**Instructions to follow:**
Please could you give again the lines from the one holding "402Q545 376 576" through the final line of the data below, exactly, with no other lines?

**Data extract:**
======

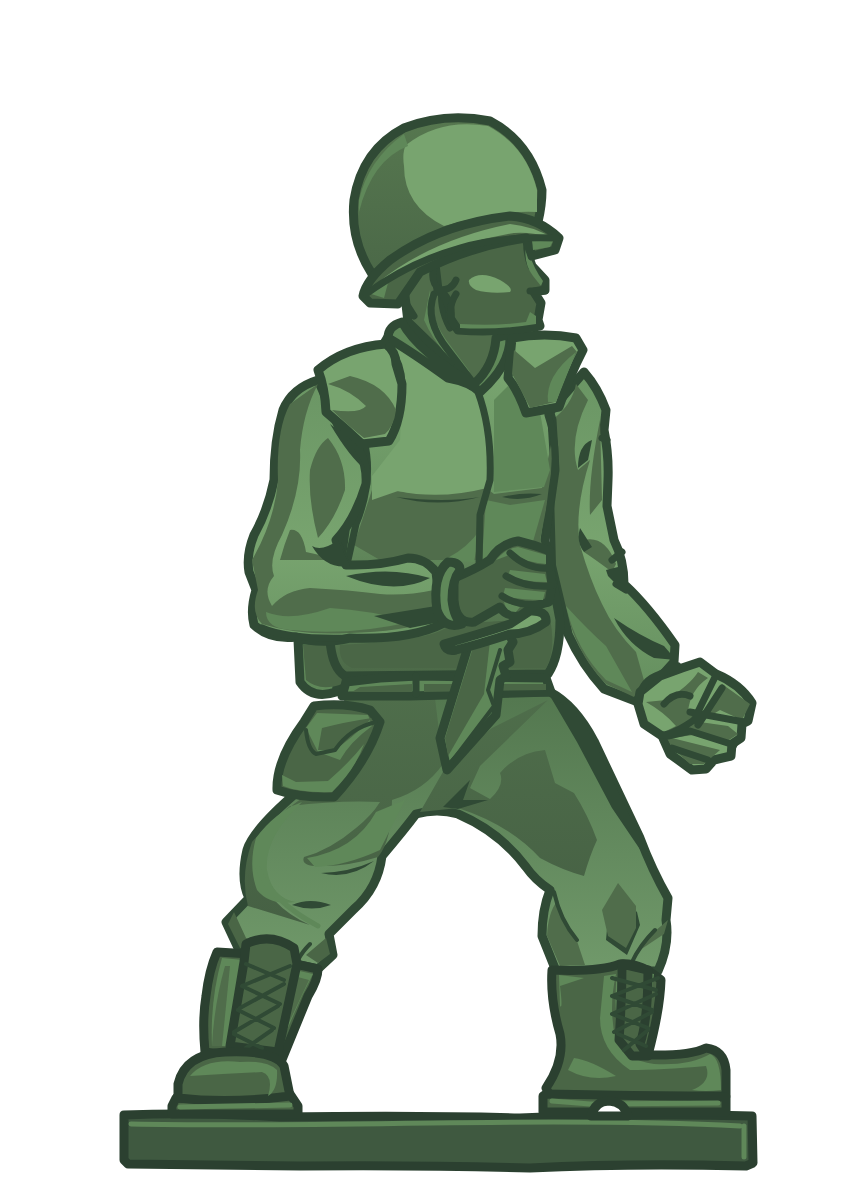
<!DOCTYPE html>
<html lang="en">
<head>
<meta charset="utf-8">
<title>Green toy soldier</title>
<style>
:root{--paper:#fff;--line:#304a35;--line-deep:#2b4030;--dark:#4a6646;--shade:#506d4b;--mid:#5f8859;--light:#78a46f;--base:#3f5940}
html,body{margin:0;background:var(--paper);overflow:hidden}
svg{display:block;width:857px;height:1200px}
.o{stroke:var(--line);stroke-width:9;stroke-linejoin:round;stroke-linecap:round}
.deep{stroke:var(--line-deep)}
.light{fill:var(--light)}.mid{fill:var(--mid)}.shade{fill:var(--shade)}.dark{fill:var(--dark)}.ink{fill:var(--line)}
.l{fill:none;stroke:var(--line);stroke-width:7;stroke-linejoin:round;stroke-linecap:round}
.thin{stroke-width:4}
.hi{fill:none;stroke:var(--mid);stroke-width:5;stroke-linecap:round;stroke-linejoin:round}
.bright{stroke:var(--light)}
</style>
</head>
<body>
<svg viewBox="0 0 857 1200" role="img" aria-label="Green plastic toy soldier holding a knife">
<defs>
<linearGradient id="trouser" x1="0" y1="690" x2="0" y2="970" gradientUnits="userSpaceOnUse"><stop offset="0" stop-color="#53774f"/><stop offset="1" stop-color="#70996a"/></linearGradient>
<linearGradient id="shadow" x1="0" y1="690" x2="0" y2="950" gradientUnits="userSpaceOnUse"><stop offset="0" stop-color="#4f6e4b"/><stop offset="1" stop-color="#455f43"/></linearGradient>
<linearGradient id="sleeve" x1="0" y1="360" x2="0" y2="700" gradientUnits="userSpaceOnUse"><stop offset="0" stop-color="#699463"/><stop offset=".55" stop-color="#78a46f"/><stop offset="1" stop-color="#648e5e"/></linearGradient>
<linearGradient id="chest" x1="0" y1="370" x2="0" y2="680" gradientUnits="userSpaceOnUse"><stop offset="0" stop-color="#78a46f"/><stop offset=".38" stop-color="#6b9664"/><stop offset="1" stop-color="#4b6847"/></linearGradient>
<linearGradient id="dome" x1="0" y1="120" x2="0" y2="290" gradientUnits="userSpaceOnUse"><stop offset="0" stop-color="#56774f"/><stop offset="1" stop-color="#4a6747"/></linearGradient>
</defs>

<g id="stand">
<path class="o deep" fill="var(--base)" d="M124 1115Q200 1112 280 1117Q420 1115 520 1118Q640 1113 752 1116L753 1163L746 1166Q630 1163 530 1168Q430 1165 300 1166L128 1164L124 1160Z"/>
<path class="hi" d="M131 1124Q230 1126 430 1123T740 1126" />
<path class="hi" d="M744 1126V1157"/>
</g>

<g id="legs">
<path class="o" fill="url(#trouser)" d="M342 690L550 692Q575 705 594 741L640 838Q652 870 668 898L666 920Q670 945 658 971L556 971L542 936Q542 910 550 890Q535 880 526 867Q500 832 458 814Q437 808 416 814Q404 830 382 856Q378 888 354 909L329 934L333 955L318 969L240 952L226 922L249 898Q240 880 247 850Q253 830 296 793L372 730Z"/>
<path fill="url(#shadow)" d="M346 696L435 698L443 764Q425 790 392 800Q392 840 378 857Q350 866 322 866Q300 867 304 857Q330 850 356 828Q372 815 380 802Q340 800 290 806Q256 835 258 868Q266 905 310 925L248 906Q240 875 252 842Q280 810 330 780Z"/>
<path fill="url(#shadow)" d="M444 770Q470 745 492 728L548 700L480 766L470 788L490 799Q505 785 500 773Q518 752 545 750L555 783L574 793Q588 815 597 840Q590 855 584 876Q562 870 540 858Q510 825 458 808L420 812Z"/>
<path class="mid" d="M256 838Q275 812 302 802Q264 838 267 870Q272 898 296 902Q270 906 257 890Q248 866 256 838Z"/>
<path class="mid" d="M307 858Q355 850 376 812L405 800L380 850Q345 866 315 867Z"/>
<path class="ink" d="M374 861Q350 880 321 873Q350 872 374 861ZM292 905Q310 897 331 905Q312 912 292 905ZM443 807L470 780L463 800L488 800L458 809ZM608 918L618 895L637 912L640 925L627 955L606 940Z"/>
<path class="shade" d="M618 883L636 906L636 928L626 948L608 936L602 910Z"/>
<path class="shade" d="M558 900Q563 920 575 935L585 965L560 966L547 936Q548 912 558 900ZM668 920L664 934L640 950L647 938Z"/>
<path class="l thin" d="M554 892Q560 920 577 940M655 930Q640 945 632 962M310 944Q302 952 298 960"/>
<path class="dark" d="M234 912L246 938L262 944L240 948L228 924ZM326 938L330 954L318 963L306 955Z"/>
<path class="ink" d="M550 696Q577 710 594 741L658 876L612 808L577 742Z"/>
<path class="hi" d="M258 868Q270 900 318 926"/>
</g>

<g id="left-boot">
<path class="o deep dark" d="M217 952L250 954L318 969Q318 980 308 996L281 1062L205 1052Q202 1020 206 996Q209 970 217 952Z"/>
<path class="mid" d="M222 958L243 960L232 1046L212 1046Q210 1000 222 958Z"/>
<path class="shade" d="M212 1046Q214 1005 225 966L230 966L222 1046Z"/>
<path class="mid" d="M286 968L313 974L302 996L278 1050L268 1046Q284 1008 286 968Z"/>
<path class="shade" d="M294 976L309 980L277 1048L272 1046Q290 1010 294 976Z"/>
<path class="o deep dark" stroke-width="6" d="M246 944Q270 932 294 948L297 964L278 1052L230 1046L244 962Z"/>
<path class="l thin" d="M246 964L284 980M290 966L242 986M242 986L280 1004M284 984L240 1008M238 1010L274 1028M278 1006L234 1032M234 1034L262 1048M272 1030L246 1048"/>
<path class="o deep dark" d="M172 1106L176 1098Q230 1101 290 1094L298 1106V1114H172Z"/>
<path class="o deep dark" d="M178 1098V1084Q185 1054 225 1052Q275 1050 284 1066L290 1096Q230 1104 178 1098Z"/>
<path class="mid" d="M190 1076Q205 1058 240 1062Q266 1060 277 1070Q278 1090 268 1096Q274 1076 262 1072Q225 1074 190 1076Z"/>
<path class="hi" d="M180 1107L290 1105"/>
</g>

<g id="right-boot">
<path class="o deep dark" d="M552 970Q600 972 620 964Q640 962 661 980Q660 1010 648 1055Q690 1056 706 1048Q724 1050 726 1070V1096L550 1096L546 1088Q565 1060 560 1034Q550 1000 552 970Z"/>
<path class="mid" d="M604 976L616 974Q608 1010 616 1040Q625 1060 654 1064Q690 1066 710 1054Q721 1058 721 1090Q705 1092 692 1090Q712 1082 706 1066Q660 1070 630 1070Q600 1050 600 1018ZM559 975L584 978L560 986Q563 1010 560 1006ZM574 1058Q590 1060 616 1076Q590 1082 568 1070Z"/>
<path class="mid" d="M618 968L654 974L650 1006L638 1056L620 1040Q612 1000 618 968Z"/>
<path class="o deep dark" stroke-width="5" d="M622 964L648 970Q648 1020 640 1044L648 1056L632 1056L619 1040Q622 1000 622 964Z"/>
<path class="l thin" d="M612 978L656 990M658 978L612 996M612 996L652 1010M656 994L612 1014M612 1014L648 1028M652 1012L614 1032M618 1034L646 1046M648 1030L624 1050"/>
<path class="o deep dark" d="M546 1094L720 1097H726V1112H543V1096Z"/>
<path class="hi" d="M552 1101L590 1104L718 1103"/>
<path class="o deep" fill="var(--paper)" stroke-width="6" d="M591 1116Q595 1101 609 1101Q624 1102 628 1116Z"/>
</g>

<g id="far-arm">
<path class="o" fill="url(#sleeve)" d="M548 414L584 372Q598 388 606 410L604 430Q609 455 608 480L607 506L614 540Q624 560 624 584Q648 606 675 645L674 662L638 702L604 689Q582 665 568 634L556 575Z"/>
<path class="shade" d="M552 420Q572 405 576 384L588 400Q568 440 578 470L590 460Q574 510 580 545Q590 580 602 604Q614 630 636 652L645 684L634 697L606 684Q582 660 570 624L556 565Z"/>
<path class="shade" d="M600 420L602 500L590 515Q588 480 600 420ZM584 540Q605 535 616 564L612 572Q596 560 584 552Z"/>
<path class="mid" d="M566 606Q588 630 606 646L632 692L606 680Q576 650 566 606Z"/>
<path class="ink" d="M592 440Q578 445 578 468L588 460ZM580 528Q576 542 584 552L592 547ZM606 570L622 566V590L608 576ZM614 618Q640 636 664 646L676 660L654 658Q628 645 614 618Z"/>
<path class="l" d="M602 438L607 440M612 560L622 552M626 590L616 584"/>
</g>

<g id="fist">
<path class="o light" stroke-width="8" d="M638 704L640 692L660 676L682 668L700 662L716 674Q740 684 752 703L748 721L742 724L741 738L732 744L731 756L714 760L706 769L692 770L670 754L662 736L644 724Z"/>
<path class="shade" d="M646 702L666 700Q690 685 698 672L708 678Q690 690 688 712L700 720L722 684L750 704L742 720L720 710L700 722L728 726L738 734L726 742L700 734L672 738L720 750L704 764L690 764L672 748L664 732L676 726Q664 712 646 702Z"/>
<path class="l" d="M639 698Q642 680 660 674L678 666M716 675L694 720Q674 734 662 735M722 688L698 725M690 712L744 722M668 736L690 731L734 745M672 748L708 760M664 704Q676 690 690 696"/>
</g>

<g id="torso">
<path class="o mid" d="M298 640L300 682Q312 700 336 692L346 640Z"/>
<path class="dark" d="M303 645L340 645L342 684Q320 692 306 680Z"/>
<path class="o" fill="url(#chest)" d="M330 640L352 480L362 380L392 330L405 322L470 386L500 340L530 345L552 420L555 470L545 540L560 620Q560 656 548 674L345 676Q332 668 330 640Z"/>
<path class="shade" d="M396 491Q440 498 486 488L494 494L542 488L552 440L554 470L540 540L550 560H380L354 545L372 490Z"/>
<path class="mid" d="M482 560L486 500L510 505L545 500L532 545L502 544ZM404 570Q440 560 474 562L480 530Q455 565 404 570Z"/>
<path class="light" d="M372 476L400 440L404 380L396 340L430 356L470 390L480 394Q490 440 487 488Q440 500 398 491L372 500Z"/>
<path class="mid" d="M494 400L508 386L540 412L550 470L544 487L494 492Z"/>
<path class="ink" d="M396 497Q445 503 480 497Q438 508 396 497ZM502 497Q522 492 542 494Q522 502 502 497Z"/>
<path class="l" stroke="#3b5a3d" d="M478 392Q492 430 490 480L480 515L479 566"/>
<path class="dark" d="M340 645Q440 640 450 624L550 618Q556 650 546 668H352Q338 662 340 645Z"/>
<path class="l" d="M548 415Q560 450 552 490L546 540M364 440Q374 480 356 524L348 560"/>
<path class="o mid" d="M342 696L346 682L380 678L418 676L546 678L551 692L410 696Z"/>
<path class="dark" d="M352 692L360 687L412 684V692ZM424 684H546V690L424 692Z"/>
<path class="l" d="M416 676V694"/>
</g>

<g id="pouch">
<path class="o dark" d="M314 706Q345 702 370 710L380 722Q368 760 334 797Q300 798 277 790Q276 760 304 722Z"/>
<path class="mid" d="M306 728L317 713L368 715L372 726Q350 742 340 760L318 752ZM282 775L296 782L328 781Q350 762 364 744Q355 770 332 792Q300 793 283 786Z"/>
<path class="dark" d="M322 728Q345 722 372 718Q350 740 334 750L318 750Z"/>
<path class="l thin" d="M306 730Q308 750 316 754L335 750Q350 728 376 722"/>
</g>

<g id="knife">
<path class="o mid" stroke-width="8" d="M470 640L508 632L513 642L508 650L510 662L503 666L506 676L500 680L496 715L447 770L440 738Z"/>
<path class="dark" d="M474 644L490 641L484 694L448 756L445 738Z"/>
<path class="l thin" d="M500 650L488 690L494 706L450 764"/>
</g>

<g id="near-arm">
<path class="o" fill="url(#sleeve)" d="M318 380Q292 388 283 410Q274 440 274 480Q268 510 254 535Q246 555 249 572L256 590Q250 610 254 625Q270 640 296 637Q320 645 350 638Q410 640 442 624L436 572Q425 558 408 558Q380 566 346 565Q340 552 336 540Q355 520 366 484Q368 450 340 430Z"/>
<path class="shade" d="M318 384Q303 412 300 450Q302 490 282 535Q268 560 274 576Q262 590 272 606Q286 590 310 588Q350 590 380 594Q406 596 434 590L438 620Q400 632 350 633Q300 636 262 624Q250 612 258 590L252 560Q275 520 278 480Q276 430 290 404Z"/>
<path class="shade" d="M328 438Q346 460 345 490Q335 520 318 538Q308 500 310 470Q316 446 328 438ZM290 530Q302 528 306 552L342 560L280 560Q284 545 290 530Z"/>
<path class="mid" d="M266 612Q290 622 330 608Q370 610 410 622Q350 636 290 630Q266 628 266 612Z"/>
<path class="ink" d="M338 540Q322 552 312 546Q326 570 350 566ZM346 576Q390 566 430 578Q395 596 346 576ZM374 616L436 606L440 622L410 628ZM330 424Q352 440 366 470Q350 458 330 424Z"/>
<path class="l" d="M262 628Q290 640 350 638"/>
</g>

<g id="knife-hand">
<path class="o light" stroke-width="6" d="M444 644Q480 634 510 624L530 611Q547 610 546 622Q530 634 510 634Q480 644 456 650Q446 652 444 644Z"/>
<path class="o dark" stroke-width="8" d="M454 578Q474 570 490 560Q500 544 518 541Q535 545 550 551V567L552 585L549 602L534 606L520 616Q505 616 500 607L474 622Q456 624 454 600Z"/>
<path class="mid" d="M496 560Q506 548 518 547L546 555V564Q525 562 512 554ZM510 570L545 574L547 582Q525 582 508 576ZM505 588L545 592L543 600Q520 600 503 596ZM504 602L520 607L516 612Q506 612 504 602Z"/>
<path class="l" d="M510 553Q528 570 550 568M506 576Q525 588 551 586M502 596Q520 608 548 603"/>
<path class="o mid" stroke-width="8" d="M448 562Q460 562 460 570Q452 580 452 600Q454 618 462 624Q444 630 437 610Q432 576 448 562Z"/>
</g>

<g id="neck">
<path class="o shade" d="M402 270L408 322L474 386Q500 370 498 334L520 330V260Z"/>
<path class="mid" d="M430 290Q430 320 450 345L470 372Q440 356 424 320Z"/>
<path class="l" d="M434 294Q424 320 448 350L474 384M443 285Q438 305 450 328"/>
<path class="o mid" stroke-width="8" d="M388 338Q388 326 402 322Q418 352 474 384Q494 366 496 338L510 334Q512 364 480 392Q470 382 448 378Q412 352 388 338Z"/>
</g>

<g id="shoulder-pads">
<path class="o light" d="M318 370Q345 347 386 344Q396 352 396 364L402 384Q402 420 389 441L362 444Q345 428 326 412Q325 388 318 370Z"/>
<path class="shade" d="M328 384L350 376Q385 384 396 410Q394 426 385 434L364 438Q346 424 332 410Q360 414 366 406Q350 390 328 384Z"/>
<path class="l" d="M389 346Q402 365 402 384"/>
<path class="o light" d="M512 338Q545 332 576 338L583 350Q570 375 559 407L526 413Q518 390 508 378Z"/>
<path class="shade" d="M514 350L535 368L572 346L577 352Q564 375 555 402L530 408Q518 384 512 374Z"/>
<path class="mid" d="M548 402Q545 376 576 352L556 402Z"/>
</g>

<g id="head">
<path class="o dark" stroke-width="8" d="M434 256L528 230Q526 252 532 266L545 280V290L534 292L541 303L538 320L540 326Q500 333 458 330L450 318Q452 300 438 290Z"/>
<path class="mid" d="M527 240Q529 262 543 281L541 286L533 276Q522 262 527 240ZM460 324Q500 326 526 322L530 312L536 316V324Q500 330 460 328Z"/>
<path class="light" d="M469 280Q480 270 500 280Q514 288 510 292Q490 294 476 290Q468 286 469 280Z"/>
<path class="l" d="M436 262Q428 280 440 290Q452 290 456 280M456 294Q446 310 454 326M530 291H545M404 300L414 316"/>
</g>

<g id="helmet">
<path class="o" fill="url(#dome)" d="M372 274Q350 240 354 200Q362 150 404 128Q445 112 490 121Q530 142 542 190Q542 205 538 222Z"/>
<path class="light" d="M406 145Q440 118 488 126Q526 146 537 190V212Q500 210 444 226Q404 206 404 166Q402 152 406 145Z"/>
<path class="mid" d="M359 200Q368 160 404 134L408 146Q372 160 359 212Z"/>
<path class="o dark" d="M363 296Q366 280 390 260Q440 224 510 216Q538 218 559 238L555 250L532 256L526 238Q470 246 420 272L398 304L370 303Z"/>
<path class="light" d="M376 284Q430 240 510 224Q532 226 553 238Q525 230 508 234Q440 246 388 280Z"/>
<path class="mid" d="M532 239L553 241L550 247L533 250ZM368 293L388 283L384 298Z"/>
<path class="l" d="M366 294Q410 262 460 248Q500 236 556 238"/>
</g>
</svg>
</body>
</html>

======

**Solution for this exercise:**
<path class="mid" d="M548 402Q545 376 576 352L556 402Z"/>
</g>

<g id="head">
<path class="o dark" stroke-width="8" d="M434 256L528 230Q526 252 532 266L545 280V290L534 292L541 303L538 320L540 326Q500 333 458 330L450 318Q452 300 438 290Z"/>
<path class="mid" d="M527 240Q529 262 543 281L541 286L533 276Q522 262 527 240ZM460 324Q500 326 526 322L530 312L536 316V324Q500 330 460 328Z"/>
<path class="light" d="M469 280Q480 270 500 280Q514 288 510 292Q490 294 476 290Q468 286 469 280Z"/>
<path class="l" d="M436 262Q428 280 440 290Q452 290 456 280M456 294Q446 310 454 326M530 291H545M404 300L414 316"/>
</g>

<g id="helmet">
<path class="o" fill="url(#dome)" d="M372 274Q350 240 354 200Q362 150 404 128Q445 112 490 121Q530 142 542 190Q542 205 538 222Z"/>
<path class="light" d="M406 145Q440 118 488 126Q526 146 537 190V212Q500 210 444 226Q404 206 404 166Q402 152 406 145Z"/>
<path class="mid" d="M359 200Q368 160 404 134L408 146Q372 160 359 212Z"/>
<path class="o dark" d="M363 296Q366 280 390 260Q440 224 510 216Q538 218 559 238L555 250L532 256L526 238Q470 246 420 272L398 304L370 303Z"/>
<path class="light" d="M376 284Q430 240 510 224Q532 226 553 238Q525 230 508 234Q440 246 388 280Z"/>
<path class="mid" d="M532 239L553 241L550 247L533 250ZM368 293L388 283L384 298Z"/>
<path class="l" d="M366 294Q410 262 460 248Q500 236 556 238"/>
</g>
</svg>
</body>
</html>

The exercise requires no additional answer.